A growing number of applications, including smartphone cameras, depend on microlens arrays to boost performance, for example by compensating for the “dead space” around detector pixels. However, although micro-optics are commercially available, they can be prohibitively expensive to fabricate and hard to add to existing devices. Even with traditional microlens fabrication methods (see single point diamond turning) such as photolithography, it is difficult to integrate lenses or to make very densely packed microlens arrays.

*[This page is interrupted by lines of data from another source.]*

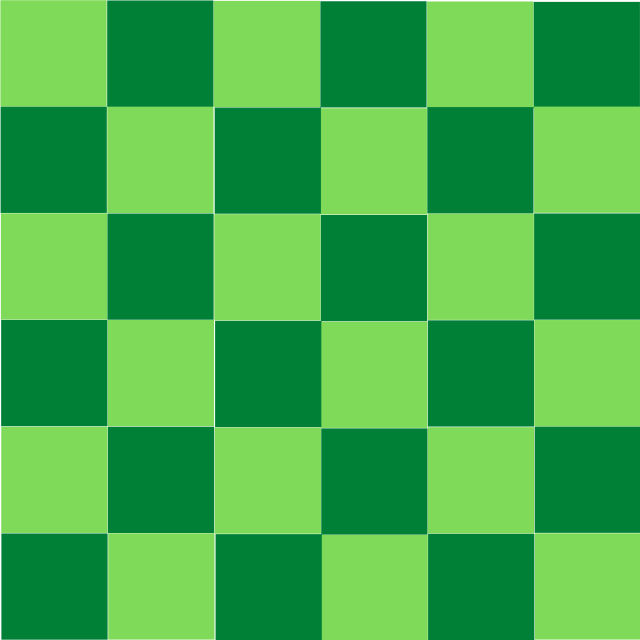
A WebGL 1 fragment shader for this pattern:

```glsl
precision highp float;

// A six by six checkerboard of light and dark green tiles on white.
// Each tile is a box nudged slightly out of place, so thin pale seams of
// varying strength show between neighbours and along the canvas edges.

uniform vec2 u_resolution;

const float TILES = 6.0;

float hash(vec2 p) {
  return fract(sin(dot(p, vec2(12.99, 78.23))) * 437.58);
}

// Misplacement of a tile, in tile widths
vec2 tileNudge(vec2 cell) {
  float fromTop = TILES - 1.0 - cell.y;
  float isDark = 1.0 - mod(cell.x + cell.y, 2.0);
  float isThirdColumn = 1.0 - step(0.5, abs(cell.x - 2.0));

  // Rows drift right towards the bottom; dark tiles in column three more so
  float right = 0.002 + 0.002 * fromTop + 0.006 * isDark * isThirdColumn;

  // Middle columns sag; the top row tilts down to the right
  float sag = 0.016 * exp(-pow(abs(cell.x - 2.8), 2.0)) - 0.002;
  float down = mix(0.003 * cell.x, sag, step(0.5, fromTop));

  float jitter = 0.002 * (hash(cell) - 0.5);
  return vec2(right, -down) + jitter;
}

// Antialiased coverage of a tile, with a hairline gap around it
float tileCoverage(vec2 offset, vec2 pixel) {
  vec2 edge = clamp((0.498 - abs(offset)) / pixel + 0.5, 0.0, 1.0);
  return edge.x * edge.y;
}

void main() {
  vec2 p = gl_FragCoord.xy / u_resolution * TILES;
  vec2 pixel = TILES / u_resolution;
  vec3 lightGreen = vec3(0.494, 0.855, 0.345);
  vec3 darkGreen = vec3(0.0, 0.502, 0.212);

  // Gather the tiles around this point; white fills what they leave open
  vec3 color = vec3(0.0);
  float open = 1.0;
  for (int j = -1; j <= 1; j++) {
    for (int i = -1; i <= 1; i++) {
      vec2 cell = floor(p) + vec2(float(i), float(j));
      if (min(cell.x, cell.y) < 0.0 || max(cell.x, cell.y) >= TILES) continue;
      vec2 offset = p - cell - 0.5 - tileNudge(cell);
      float cover = min(tileCoverage(offset, pixel), open);
      color += cover * mix(darkGreen, lightGreen, mod(cell.x + cell.y, 2.0));
      open -= cover;
    }
  }
  gl_FragColor = vec4(color + open, 1.0);
}
```
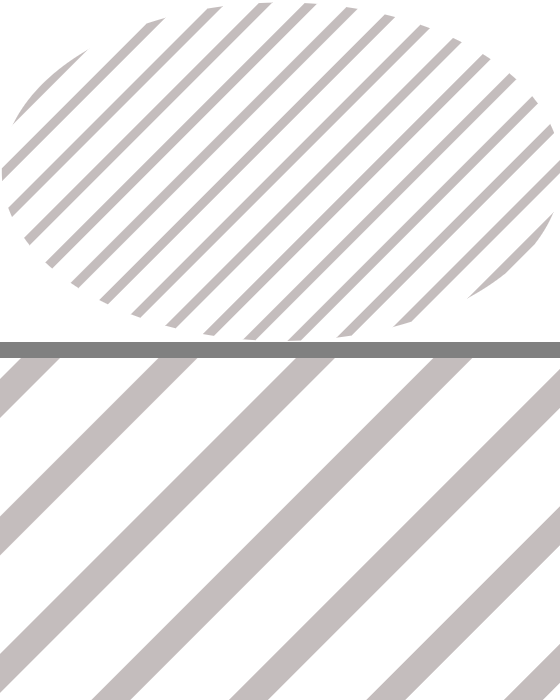
Top: the whole. Bottom: its middle third, enlarged.
Reproduce this pattern procedurally as a Shadertoy shader.

```glsl
// Diagonal warm-grey stripes on white, clipped to a wide ellipse.

// Signed distance to evenly spaced stripes rising at 45 degrees
float stripeDistance(vec2 p) {
    float period = 0.13397;
    float across = p.x - p.y - 0.0526;
    float offset = abs(across - period * round(across / period));
    return (offset - 0.0190) * 0.70711;
}

// Approximate signed distance to an ellipse, from its gradient
float ellipseDistance(vec2 q, vec2 radii) {
    vec2 unit = q / radii;
    return (dot(unit, unit) - 1.0) / max(2.0 * length(unit / radii), 0.001);
}

void mainImage(out vec4 fragColor, in vec2 fragCoord) {
    // Coordinates in canvas heights
    vec2 p = fragCoord / iResolution.y;
    float pixel = 1.0 / iResolution.y;

    // Keep the stripes inside the ellipse, with one-pixel soft edges
    float stripe = stripeDistance(p);
    float oval = ellipseDistance(p - vec2(0.8237, 0.4979), vec2(0.8184, 0.4947));
    float ink = clamp(0.5 - max(stripe, oval) / pixel, 0.0, 1.0);

    vec3 paper = vec3(1.0);
    vec3 warmGrey = vec3(0.77, 0.74, 0.74);
    fragColor = vec4(mix(paper, warmGrey, ink), 1.0);
}
```
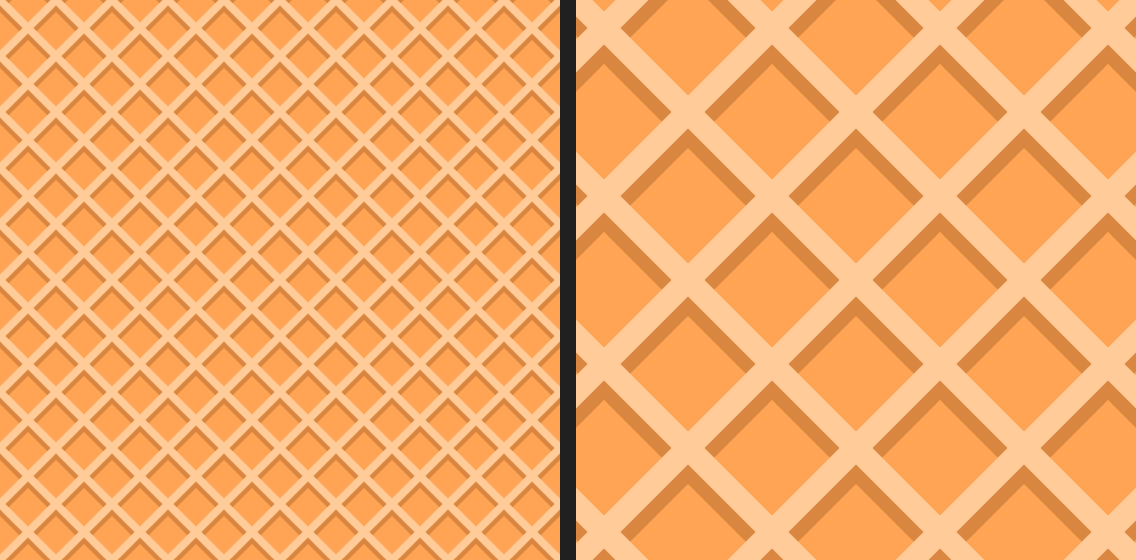
Left, the full canvas; right, a detail of the centre.
A WebGL 2 fragment shader for this pattern:

```glsl
#version 300 es
precision highp float;
// Waffle lattice: pale diagonal ribs cross over square orange pockets.
// The canvas is turned into diagonal cell coordinates; distances to the cell
// sides give the ribs, and the two upper sides of each pocket get a shadow.

uniform vec2 u_resolution;
out vec4 fragColor;

const float REPEATS = 10.0;         // whole diamonds across and down
const float RIB_HALF_WIDTH = 0.098; // in cell sides
const float SHADOW_WIDTH = 0.115;   // in cell sides

const vec3 POCKET_COLOR = vec3(1.00, 0.64, 0.33);
const vec3 SHADOW_COLOR = vec3(0.85, 0.53, 0.25);
const vec3 RIB_COLOR = vec3(1.00, 0.80, 0.60);

// Position inside a diagonal cell; both axes point upward.
vec2 diagonalCell(vec2 uv, float repeats) {
    vec2 p = uv * repeats;
    return fract(vec2(p.x + p.y, p.y - p.x));
}

// Coverage of the region where dist is negative, smoothed over one pixel.
float coverage(float dist, float pixel) {
    return clamp(0.5 - dist / pixel, 0.0, 1.0);
}

// Signed distance to ribs centred on the cell sides.
float ribDistance(vec2 cell, float halfWidth) {
    vec2 toSide = 0.5 - abs(cell - 0.5);
    return min(toSide.x, toSide.y) - halfWidth;
}

// Signed distance to the strip along the two upper cell sides.
float shadowDistance(vec2 cell, float reach) {
    return 1.0 - reach - max(cell.x, cell.y);
}

void main() {
    vec2 uv = gl_FragCoord.xy / u_resolution;
    vec2 cell = diagonalCell(uv, REPEATS);
    float pixel = REPEATS * length(1.0 / u_resolution);

    float shadow = coverage(shadowDistance(cell, RIB_HALF_WIDTH + SHADOW_WIDTH), pixel);
    float rib = coverage(ribDistance(cell, RIB_HALF_WIDTH), pixel);

    // Layers from the bottom up: pocket, shadow, rib.
    vec3 color = mix(POCKET_COLOR, SHADOW_COLOR, shadow);
    color = mix(color, RIB_COLOR, rib);
    fragColor = vec4(color, 1.0);
}
```
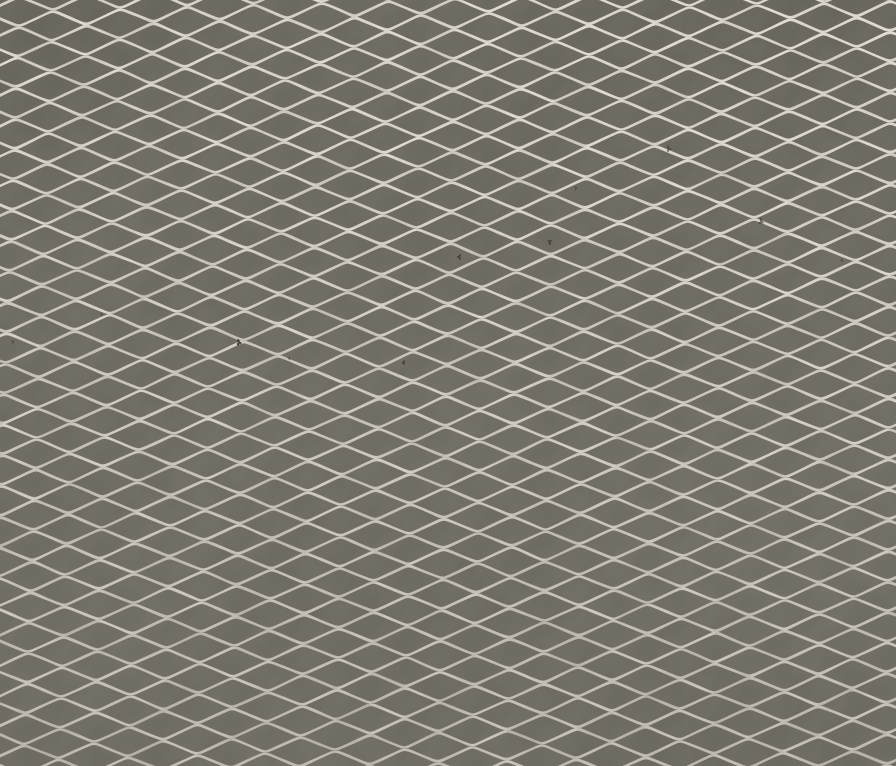
Write a WebGL 1 fragment shader that draws this texture.

```glsl
precision highp float;
// Expanded metal mesh: pale strands enclosing flat diamonds over a warm grey ground.
// The plane is sheared into lattice cells and folded, so one rounded zigzag gives
// every strand; hashes and layered sines add sheen, uneven strands and grime.

uniform vec2 u_resolution;

// Lengths are fractions of the canvas width.
const vec2 PERIOD = vec2(0.0759, 0.0341);
const vec2 ANCHOR = vec2(0.4983, 0.4132);
const float ROW_TILT = 0.03;
const float HALF_WIDTH = 0.00148;
const float SPECKS = 11.0;

const vec3 GROUND_DARK = vec3(0.415, 0.405, 0.365);
const vec3 GROUND_LIGHT = vec3(0.457, 0.447, 0.412);
const vec3 STRAND_DULL = vec3(0.70, 0.68, 0.64);
const vec3 STRAND_BRIGHT = vec3(0.88, 0.86, 0.82);
const vec3 GRIME = vec3(0.23, 0.21, 0.16);

float hash(vec2 p) {
  return fract(sin(dot(p, vec2(127.1, 311.7))) * 43758.55);
}

// Smooth variation in about -1..1 from crossed sine waves.
float mottle(vec2 p) {
  float broad = sin(p.x * 1.3 + 1.7 * sin(p.y * 0.9));
  float fine = sin(p.y * 2.7 - p.x * 1.9 + sin(p.x * 3.1));
  return 0.6 * broad + 0.4 * fine;
}

// Distance to the nearest integer, 0..0.5.
vec2 fold(vec2 q) {
  return abs(fract(q + 0.5) - 0.5);
}

float softMax(float a, float b, float k) {
  return 0.5 * (a + b + sqrt((a - b) * (a - b) + k * k));
}

// Canvas position to lattice cells; columns lean more towards the left.
vec2 lattice(vec2 p) {
  vec2 d = p - ANCHOR;
  float lean = mix(0.04, 0.005, p.x);
  return vec2(d.x - lean * d.y, d.y - ROW_TILT * d.x) / PERIOD;
}

// Distance to the strands, whose zigzag is flattened at each joint.
float strandDistance(vec2 q) {
  vec2 f = fold(q);
  float rise = softMax(f.x, 0.025, 0.035);
  rise = 0.5 - softMax(0.5 - rise, 0.025, 0.035);
  float slope = PERIOD.y / PERIOD.x;
  return abs(f.y - rise) * PERIOD.y / sqrt(1.0 + slope * slope);
}

float coverage(float distance, float halfWidth, float pixel) {
  return clamp((halfWidth - distance) / pixel + 0.5, 0.0, 1.0);
}

// Small ragged dirt spots, scattered through the middle height.
float specks(vec2 p, float pixel) {
  float mask = 0.0;
  for (float i = 0.0; i < SPECKS; i++) {
    vec2 jitter = vec2(hash(vec2(i, 2.0)), hash(vec2(i, 7.0)));
    vec2 center = vec2((i + jitter.x) / SPECKS, mix(0.38, 0.70, jitter.y));
    vec2 d = p - center;
    float radius = mix(0.0012, 0.0038, hash(vec2(i, 11.0)));
    float ragged = 0.7 + 0.3 * sin(atan(d.y, d.x + 0.00001) * 3.0 + i);
    float spot = coverage(length(d * vec2(1.2, 0.8)), radius * ragged, pixel);
    mask = max(mask, spot * mix(0.45, 0.9, jitter.x));
  }
  return mask;
}

vec3 groundColor(vec2 p, vec2 uv) {
  float light = 0.52 + 0.2 * mottle(p * 5.0) - 0.3 * uv.y * uv.y;
  light += 0.3 * (1.0 - 2.0 * length(uv - vec2(0.55, 0.45)));
  vec3 color = mix(GROUND_DARK, GROUND_LIGHT, clamp(light, 0.0, 1.0));
  return color + 0.008 * mottle(p * 70.0);
}

// Light falls from above; each strand segment catches it slightly differently.
vec3 strandColor(vec2 p, vec2 uv, vec2 q) {
  float sheen = 0.25 + 0.55 * uv.y + 0.12 * uv.x * uv.y;
  sheen += 0.3 * (hash(floor(q * 2.0)) - 0.5) + 0.12 * mottle(p * 45.0);
  return mix(STRAND_DULL, STRAND_BRIGHT, clamp(sheen, 0.0, 1.0));
}

void main() {
  float pixel = 1.0 / u_resolution.x;
  vec2 p = gl_FragCoord.xy * pixel;
  vec2 uv = gl_FragCoord.xy / u_resolution;

  // A slight wave keeps the strands from being perfectly regular.
  vec2 q = lattice(p) + 0.012 * vec2(mottle(p * 19.0), mottle(p.yx * 23.0));
  float thickness = HALF_WIDTH * (1.0 + 0.12 * mottle(p * 60.0));
  float strand = coverage(strandDistance(q), thickness, pixel);

  vec3 color = mix(groundColor(p, uv), strandColor(p, uv, q), strand);
  color = mix(color, GRIME, specks(p, pixel));
  gl_FragColor = vec4(color, 1.0);
}
```
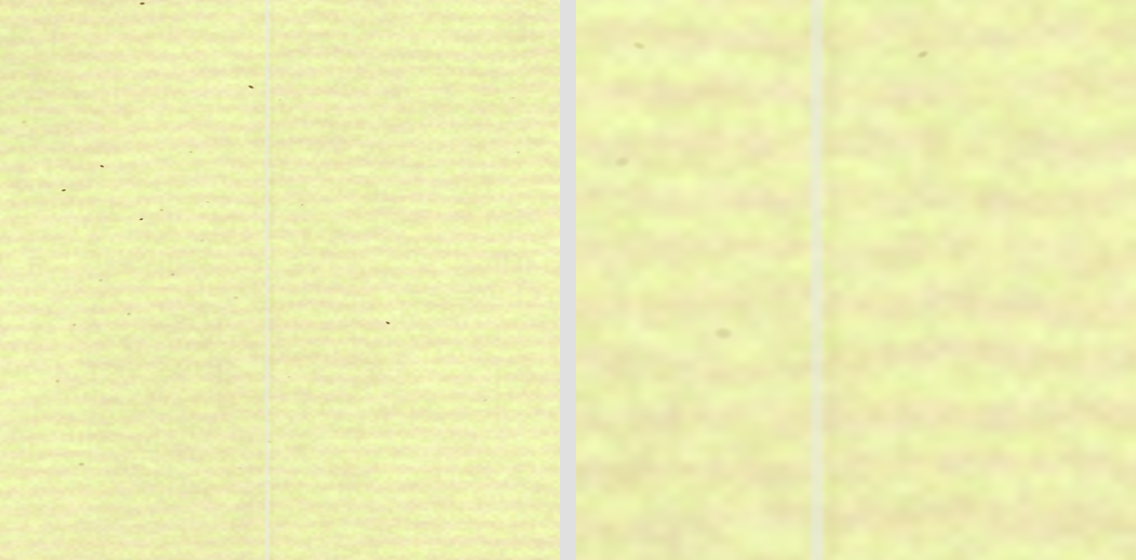
Left, the full canvas; right, a detail of the centre.
This texture is drawn by a Shadertoy shader. Its source:

```glsl
#define RIB_COUNT 31.0
#define RIB_TILT 0.018
#define RIB_WOBBLE 0.30
#define LINE_X 0.4766
#define LINE_HALF_WIDTH 0.0036
#define SPECK_COUNT 26
#define DARK_SPECKS 6
#define SPECK_SIZE 0.0042
#define LIME vec3(0.930, 0.970, 0.685)
#define BLUSH vec3(0.932, 0.898, 0.700)
#define LINE_COLOUR vec3(0.915, 0.925, 0.825)
#define SPECK_COLOUR vec3(0.43, 0.32, 0.12)

float hash(vec2 p) {
    vec3 q = fract(p.xyx * vec3(0.1031, 0.1030, 0.0973));
    q += dot(q, q.yzx + 33.33);
    return fract((q.x + q.y) * q.z);
}

float noise(vec2 p) {
    vec2 cell = floor(p);
    vec2 f = fract(p);
    f = f * f * (3.0 - 2.0 * f);
    float low = mix(hash(cell), hash(cell + vec2(1, 0)), f.x);
    float high = mix(hash(cell + vec2(0, 1)), hash(cell + vec2(1, 1)), f.x);
    return mix(low, high, f.y);
}

// Signed noise centred on zero
float grain(vec2 p) {
    return noise(p) - 0.5;
}

// 0 on the pinkish hollows, 1 on the green ridges
float ribs(vec2 uv) {
    float tilt = RIB_TILT * min(uv.x, LINE_X);
    float wobble = RIB_WOBBLE * grain(uv * vec2(9.0, 24.0) + 11.0)
                 + RIB_WOBBLE * grain(uv * vec2(28.0, 40.0) + 37.0);
    float wave = sin(6.28318 * ((uv.y - tilt) * RIB_COUNT + wobble));
    float depth = 0.19 + 0.20 * noise(uv * vec2(7.0, 13.0) + 5.0);
    return 0.5 + depth * wave;
}

// Coverage of one soft, slightly flattened fleck
float speck(vec2 uv, float id) {
    vec2 centre = vec2(hash(vec2(id, 3.7)), hash(vec2(id, 19.3)));
    vec2 d = uv - centre;
    float angle = 0.8 * (hash(vec2(id, 41.0)) - 0.5);
    d = mat2(cos(angle), -sin(angle), sin(angle), cos(angle)) * d;
    d.y *= 1.2 + 0.8 * hash(vec2(id, 57.0));
    float radius = SPECK_SIZE * (0.85 + 0.5 * hash(vec2(id, 71.0)));
    return 1.0 - smoothstep(0.25 * radius, 1.3 * radius, length(d));
}

void mainImage(out vec4 fragColor, in vec2 fragCoord) {
    vec2 uv = fragCoord / iResolution.xy;

    // Ribbed tint broken up by blotches stretched along the ribs
    float tint = ribs(uv);
    tint += 0.42 * grain(uv * vec2(48.0, 95.0) + 83.0);
    tint += 0.40 * grain(uv * vec2(110.0, 150.0) + 131.0);
    tint += 0.20 * grain(uv * 5.0 + 29.0);
    vec3 colour = mix(BLUSH, LIME, clamp(tint, 0.0, 1.0));

    // Fine fibre shading, yellow variation and broad unevenness
    float shade = 0.040 * grain(uv * vec2(125.0, 165.0) + 211.0)
                + 0.026 * grain(uv * vec2(30.0, 60.0) + 307.0)
                + 0.030 * grain(uv * 3.5 + 17.0);
    shade += 0.012 * (smoothstep(0.0, 0.7, uv.x) - 0.5);
    colour += shade;
    colour.b += 0.045 * grain(uv * vec2(70.0, 90.0) + 401.0);

    // Pale vertical line with a faint shadow beside it
    float fromLine = uv.x - LINE_X - 0.0012 * grain(vec2(uv.y * 14.0, 2.0));
    float line = 1.0 - smoothstep(0.4, 1.6, abs(fromLine) / LINE_HALF_WIDTH);
    float shadow = exp(-pow((fromLine - 0.009) / 0.004, 2.0));
    colour -= 0.018 * shadow;
    float lineFade = 0.72 + 0.25 * noise(vec2(uv.y * 32.0, 9.0));
    colour = mix(colour, LINE_COLOUR + 0.5 * shade, line * lineFade);

    // A few dark specks among many faint ones
    for (int i = 0; i < SPECK_COUNT; i++) {
        float id = float(i) + 1.0;
        float faint = 0.08 + 0.17 * hash(vec2(id, 97.0));
        float strength = i < DARK_SPECKS ? 0.85 : faint;
        colour = mix(colour, SPECK_COLOUR, strength * speck(uv, id));
    }

    fragColor = vec4(clamp(colour, 0.0, 1.0), 1.0);
}
```
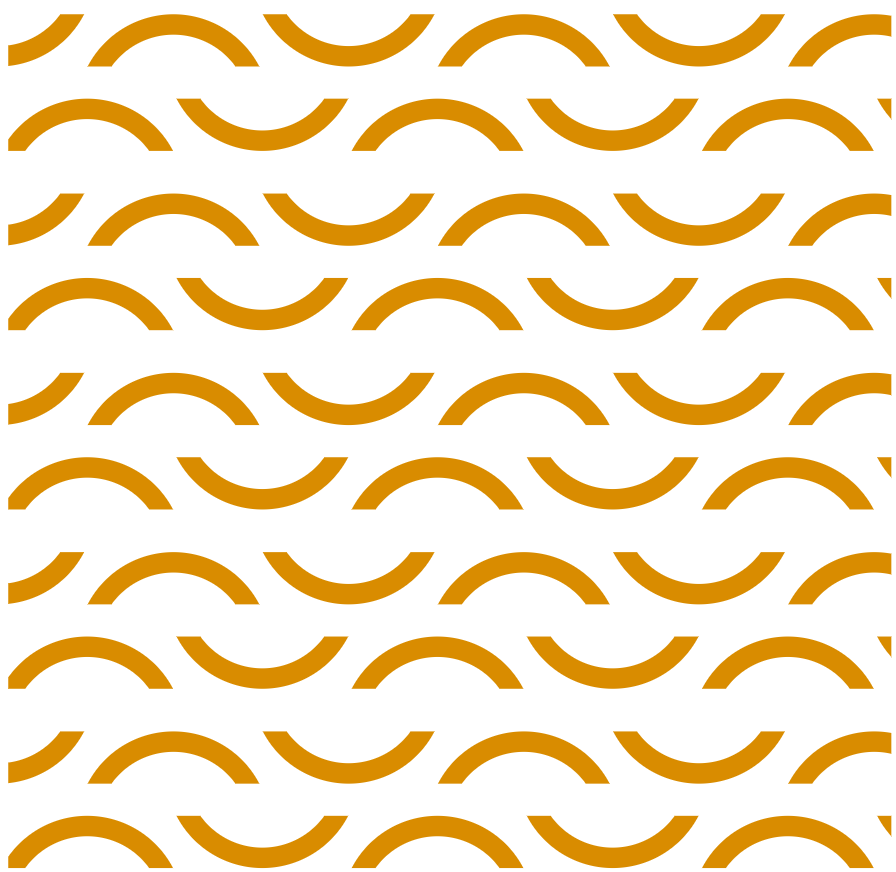
This pattern is drawn by a WebGL 2 fragment shader. Its source:

```glsl
#version 300 es
precision highp float;

uniform vec2 u_resolution;
out vec4 fragColor;

// Arch standing on y = 0: a ring segment cut flat at its feet
float archDistance(vec2 p) {
    float ring = abs(length(p + vec2(0.0, 0.0496)) - 0.0965) - 0.0114;
    return max(ring, -p.y);
}

void main() {
    // One unit is the canvas width
    vec2 p = gl_FragCoord.xy / u_resolution.x;
    float pixel = 1.0 / u_resolution.x;

    // Each vertical repeat holds two rows, the upper one shifted sideways
    float y = mod(p.y + 0.0056, 0.2001) - 0.01;
    float upperRow = step(0.076, y);
    y -= upperRow * 0.0942;

    // Arches alternate with upside-down arches along the row
    float column = (p.x - mix(0.0973, 0.1936, upperRow)) / 0.1955 + 0.5;
    float x = (fract(column) - 0.5) * 0.1955;
    float flipped = mod(floor(column), 2.0);
    y = mix(y, 0.0583 - y, flipped);

    // Trim to the side margins
    float d = archDistance(vec2(x, y));
    d = max(d, abs(p.x - 0.502) - 0.4928);

    float ink = clamp(0.5 - d / pixel, 0.0, 1.0);
    vec3 amber = vec3(0.85, 0.55, 0.0);
    fragColor = vec4(mix(vec3(1.0), amber, ink), 1.0);
}
```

A newly developed technology called laser catapulting could make it much easier and less expensive to fabricate micro-optics and tailor their properties such as shape or refractive power.
The new laser-additive method creates microlenses each using a single laser pulse and allows microlenses and microlens arrays to be fabricated directly on cameras or solar cells if desired.
A laser pulse removes and catapults a microdisk from a thin polymeric film and drops it onto a defined region of interest. The polymer in the microdisk is then heated so it can thermally reflow, allowing capillary forces to shape the microdisk into a round lens. Changing the shape of the laser beam allows the fabrication of microlenses with different focusing properties or shapes, such as rectangular, triangular, or circular. The method could be used to reproducibly produce microlenses with radii between 50 and 250 μm and very high smoothness.